YouTube suppressing evidence for the paranormal?

A paranormal group called Dorset Ghost Investigators (DGI) is alleging suppression of its investigation videos by YouTube, or by ‘someone big’ persuading YouTube to act against it.

In its latest video, which appeals for supporters to sign a petition against YouTube, a masked member of the group describes how YouTube issued two strikes against its account, warning that a further strike will result in cancellation. The group has begun a fund-raising campaign to raise $2,000 for a new website where it can host the videos for itself.
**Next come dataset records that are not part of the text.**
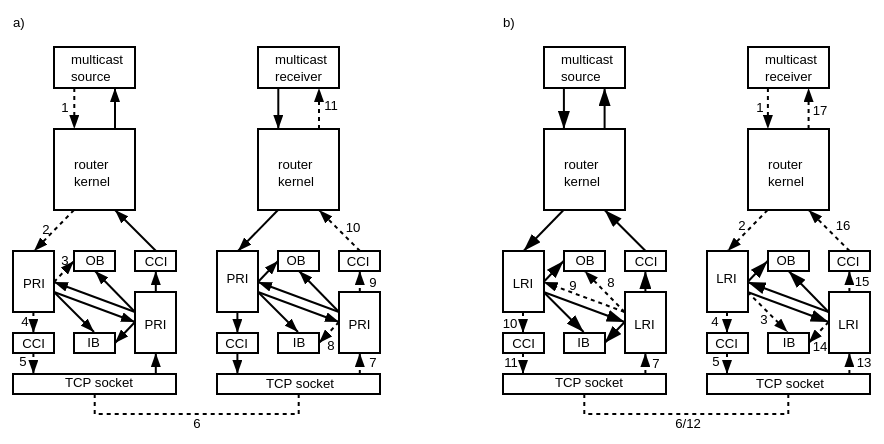
<!DOCTYPE html>
<html lang="en">
<head>
<meta charset="utf-8">
<title>Multicast routing message flow</title>
<style>
:root { --ink: #000; --paper: #fff; }
* { box-sizing: border-box; }
body { margin: 0; }
.diagram { position: relative; width: 884px; height: 444px; overflow: hidden; background: var(--paper); color: var(--ink); font: 13.2px/17px "Liberation Sans", Arial, sans-serif; }
.case { position: absolute; top: 14px; margin: 0; font: inherit; }
.router { position: absolute; top: 0; left: var(--x); width: 164px; height: 444px; }
.node { position: absolute; display: flex; align-items: center; justify-content: center; width: 43px; height: 22px; border: 2px solid var(--ink); background: var(--paper); white-space: nowrap; }
.host { left: 40px; top: 46px; width: 83px; height: 43px; justify-content: flex-start; padding: 1px 0 0 16px; }
.kernel { left: 40px; top: 128px; width: 83px; height: 83px; justify-content: flex-start; padding: 7px 0 0 19px; }
.ri-in { left: -1px; top: 250px; height: 63px; padding: 3px 0 0 1px; }
.ri-out { left: 121px; top: 291px; height: 63px; padding-top: 4px; }
.ob { left: 60px; top: 250px; padding: 0 0 2px 1px; }
.ib { left: 60px; top: 332px; padding: 0 2px 2px 0; }
.cci-up { left: 121px; top: 250px; padding-left: 1px; }
.cci-down { left: -1px; top: 332px; }
.tcp { left: -1px; top: 373px; width: 165px; padding: 0 0 3px 9px; }
.receiver .ri-in { padding: 0 0 7px; }
.receiver .ob { padding: 0 5px 2px 0; }
.receiver .ib { padding: 0 0 2px 1px; }
.receiver .cci-up { padding: 0 3px 0 0; }
.receiver .cci-down { padding-right: 2px; }
.receiver .tcp { padding: 0 0 1px 3px; }
.local .ri-in, .local .ri-out { padding-right: 2px; }
.flows { position: absolute; inset: 0; fill: none; stroke: var(--ink); stroke-width: 2; }
.flows marker path { fill: var(--ink); stroke: none; }
.solid line { marker-end: url(#head); }
.bold line { marker-end: url(#head-large); }
.dashed line { marker-end: url(#head); }
.dashed, .link { stroke-dasharray: 4 4; }
.step { position: absolute; left: var(--x); top: var(--y); transform: translate(-50%, -50%); white-space: nowrap; }
</style>
</head>
<body>
<main class="diagram">
  <h2 class="case" style="left:13px">a)</h2>
  <h2 class="case" style="left:503px">b)</h2>

  <section class="router source" style="--x:13px">
    <div class="node host">multicast<br>source</div>
    <div class="node kernel">router<br>kernel</div>
    <div class="node ri-in">PRI</div>
    <div class="node ob">OB</div>
    <div class="node cci-up">CCI</div>
    <div class="node ri-out">PRI</div>
    <div class="node cci-down">CCI</div>
    <div class="node ib">IB</div>
    <div class="node tcp">TCP socket</div>
  </section>

  <section class="router receiver" style="--x:217px">
    <div class="node host">multicast<br>receiver</div>
    <div class="node kernel">router<br>kernel</div>
    <div class="node ri-in">PRI</div>
    <div class="node ob">OB</div>
    <div class="node cci-up">CCI</div>
    <div class="node ri-out">PRI</div>
    <div class="node cci-down">CCI</div>
    <div class="node ib">IB</div>
    <div class="node tcp">TCP socket</div>
  </section>

  <section class="router source local" style="--x:503px">
    <div class="node host">multicast<br>source</div>
    <div class="node kernel">router<br>kernel</div>
    <div class="node ri-in">LRI</div>
    <div class="node ob">OB</div>
    <div class="node cci-up">CCI</div>
    <div class="node ri-out">LRI</div>
    <div class="node cci-down">CCI</div>
    <div class="node ib">IB</div>
    <div class="node tcp">TCP socket</div>
  </section>

  <section class="router receiver local" style="--x:707px">
    <div class="node host">multicast<br>receiver</div>
    <div class="node kernel">router<br>kernel</div>
    <div class="node ri-in">LRI</div>
    <div class="node ob">OB</div>
    <div class="node cci-up">CCI</div>
    <div class="node ri-out">LRI</div>
    <div class="node cci-down">CCI</div>
    <div class="node ib">IB</div>
    <div class="node tcp">TCP socket</div>
  </section>

  <svg class="flows" width="884" height="444" viewBox="0 0 884 444" aria-hidden="true">
    <defs>
      <marker id="head" markerUnits="userSpaceOnUse" markerWidth="14" markerHeight="10" refX="14" refY="5" orient="auto"><path d="M0 0L14 5L0 10Z"/></marker>
      <marker id="head-large" markerUnits="userSpaceOnUse" markerWidth="18" markerHeight="12" refX="18" refY="6" orient="auto"><path d="M0 0L18 6L0 12Z"/></marker>
    </defs>

    <g transform="translate(13)">
      <g class="solid">
        <line x1="102" y1="129" x2="102" y2="88"/>
        <line x1="143" y1="251" x2="102" y2="210"/>
        <line x1="122" y1="312" x2="41" y2="282"/>
        <line x1="41" y1="292" x2="122" y2="322"/>
        <line x1="122" y1="312" x2="82" y2="271"/>
        <line x1="41" y1="292" x2="81" y2="332"/>
        <line x1="122" y1="322" x2="102" y2="343"/>
        <line x1="142.8" y1="374" x2="142.8" y2="353"/>
        <line x1="142.8" y1="292" x2="142.8" y2="271"/>
      </g>
      <g class="dashed">
        <line x1="61.3" y1="88" x2="61.3" y2="129"/>
        <line x1="61" y1="210" x2="21" y2="251"/>
        <line x1="41" y1="282" x2="61" y2="261"/>
        <line x1="20.4" y1="312" x2="20.4" y2="333"/>
        <line x1="20.4" y1="353" x2="20.4" y2="374"/>
      </g>
    </g>

    <g transform="translate(217)">
      <g class="solid">
        <line x1="61.3" y1="88" x2="61.3" y2="129"/>
        <line x1="61" y1="210" x2="21" y2="251"/>
        <line x1="41" y1="282" x2="61" y2="261"/>
        <line x1="122" y1="312" x2="41" y2="282"/>
        <line x1="41" y1="292" x2="122" y2="322"/>
        <line x1="122" y1="312" x2="82" y2="271"/>
        <line x1="41" y1="292" x2="81" y2="332"/>
        <line x1="20.4" y1="312" x2="20.4" y2="333"/>
        <line x1="20.4" y1="353" x2="20.4" y2="374"/>
      </g>
      <g class="dashed">
        <line x1="102" y1="129" x2="102" y2="88"/>
        <line x1="143" y1="251" x2="102" y2="210"/>
        <line x1="122" y1="322" x2="102" y2="343"/>
        <line x1="142.8" y1="374" x2="142.8" y2="353"/>
        <line x1="142.8" y1="292" x2="142.8" y2="271"/>
      </g>
    </g>

    <g transform="translate(502.6)">
      <g class="bold">
        <line x1="61.3" y1="88" x2="61.3" y2="129"/>
        <line x1="102" y1="129" x2="102" y2="88"/>
        <line x1="61" y1="210" x2="21" y2="251"/>
        <line x1="143" y1="251" x2="102" y2="210"/>
        <line x1="41" y1="282" x2="61" y2="261"/>
        <line x1="41" y1="292" x2="122" y2="322"/>
        <line x1="41" y1="292" x2="81" y2="332"/>
        <line x1="122" y1="322" x2="102" y2="343"/>
        <line x1="142.8" y1="292" x2="142.8" y2="271"/>
      </g>
      <g class="dashed">
        <line x1="122" y1="312" x2="41" y2="282"/>
        <line x1="122" y1="312" x2="82" y2="271"/>
        <line x1="20.4" y1="312" x2="20.4" y2="333"/>
        <line x1="20.4" y1="353" x2="20.4" y2="374"/>
        <line x1="142.8" y1="374" x2="142.8" y2="353"/>
      </g>
    </g>

    <g transform="translate(706.6)">
      <g class="bold">
        <line x1="41" y1="282" x2="61" y2="261"/>
        <line x1="122" y1="312" x2="41" y2="282"/>
        <line x1="41" y1="292" x2="122" y2="322"/>
        <line x1="122" y1="312" x2="82" y2="271"/>
      </g>
      <g class="dashed">
        <line x1="61.3" y1="88" x2="61.3" y2="129"/>
        <line x1="102" y1="129" x2="102" y2="88"/>
        <line x1="61" y1="210" x2="21" y2="251"/>
        <line x1="143" y1="251" x2="102" y2="210"/>
        <line x1="41" y1="292" x2="81" y2="332"/>
        <line x1="122" y1="322" x2="102" y2="343"/>
        <line x1="20.4" y1="312" x2="20.4" y2="333"/>
        <line x1="20.4" y1="353" x2="20.4" y2="374"/>
        <line x1="142.8" y1="374" x2="142.8" y2="353"/>
        <line x1="142.8" y1="292" x2="142.8" y2="271"/>
      </g>
    </g>

    <path class="link" d="M94.7 394V414H298.7V394"/>
    <path class="link" d="M584.3 394V414H788.3V394"/>
  </svg>

  <span class="step" style="--x:65px;--y:107px">1</span>
  <span class="step" style="--x:46px;--y:229px">2</span>
  <span class="step" style="--x:65px;--y:260px">3</span>
  <span class="step" style="--x:25px;--y:321px">4</span>
  <span class="step" style="--x:23px;--y:361px">5</span>
  <span class="step" style="--x:197px;--y:423px">6</span>

  <span class="step" style="--x:373px;--y:362px">7</span>
  <span class="step" style="--x:331px;--y:345px">8</span>
  <span class="step" style="--x:373px;--y:282px">9</span>
  <span class="step" style="--x:353px;--y:227px">10</span>
  <span class="step" style="--x:331px;--y:105px">11</span>

  <span class="step" style="--x:656px;--y:363px">7</span>
  <span class="step" style="--x:611px;--y:282px">8</span>
  <span class="step" style="--x:573px;--y:285px">9</span>
  <span class="step" style="--x:510px;--y:323px">10</span>
  <span class="step" style="--x:511px;--y:362px">11</span>
  <span class="step" style="--x:688px;--y:423px">6/12</span>

  <span class="step" style="--x:760px;--y:107px">1</span>
  <span class="step" style="--x:742px;--y:225px">2</span>
  <span class="step" style="--x:764px;--y:319px">3</span>
  <span class="step" style="--x:715px;--y:321px">4</span>
  <span class="step" style="--x:716px;--y:361px">5</span>
  <span class="step" style="--x:864px;--y:362px">13</span>
  <span class="step" style="--x:820px;--y:346px">14</span>
  <span class="step" style="--x:862px;--y:281px">15</span>
  <span class="step" style="--x:843px;--y:225px">16</span>
  <span class="step" style="--x:820px;--y:110px">17</span>
</main>
</body>
</html>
Should other paranormal groups be worried? Are the big social media sites really intent on suppressing what DGI claim they have obtained – i.e. ‘evidence for the paranormal’?

In the video, the group shows a copy of the message it received from YouTube, which takes exception to two videos entitled as follows:

The message from YouTube

A screenshot from the DGI video, showing the message from YouTube.

It seems to me highly likely that these titles were the reason the videos were removed, regardless of their content. On YouTube’s ‘Partner Termination’ page, we read the following:

Don’t create misleading descriptions, tags, titles or thumbnails in order to increase views. It’s not okay to post large amounts of untargeted, unwanted or repetitive content, including comments and private messages.

‘MUST WATCH’ in that first title does not describe the content, and is clearly ‘in order to increase views’. I imagine ‘PROOF GHOST BOX WORKS’ may have fallen foul of the same regulation, or else YouTube may have interpreted it as spam.

It’s worth remembering that, in a market economy, YouTube doesn’t host our videos on its expensive hardware because it loves us. YouTube is part of Google. Google makes money through advertising on the back of the content we upload. If we don’t title our content nicely, Google can’t categorise it, and if it can’t categorise it, it can’t use it to make money.

DGI seems too quick to jump into the role of Fox Mulder and assume there is a conspiracy. It’s not because of ‘evidence for the paranormal’ that YouTube has turned against it. More likely it’s because the erratic titles of DGI’s videos make it hard to categorise and make money from them.

Actually, I’m not sure which scenario is worse. But anyway — and now, a word from our sponsor…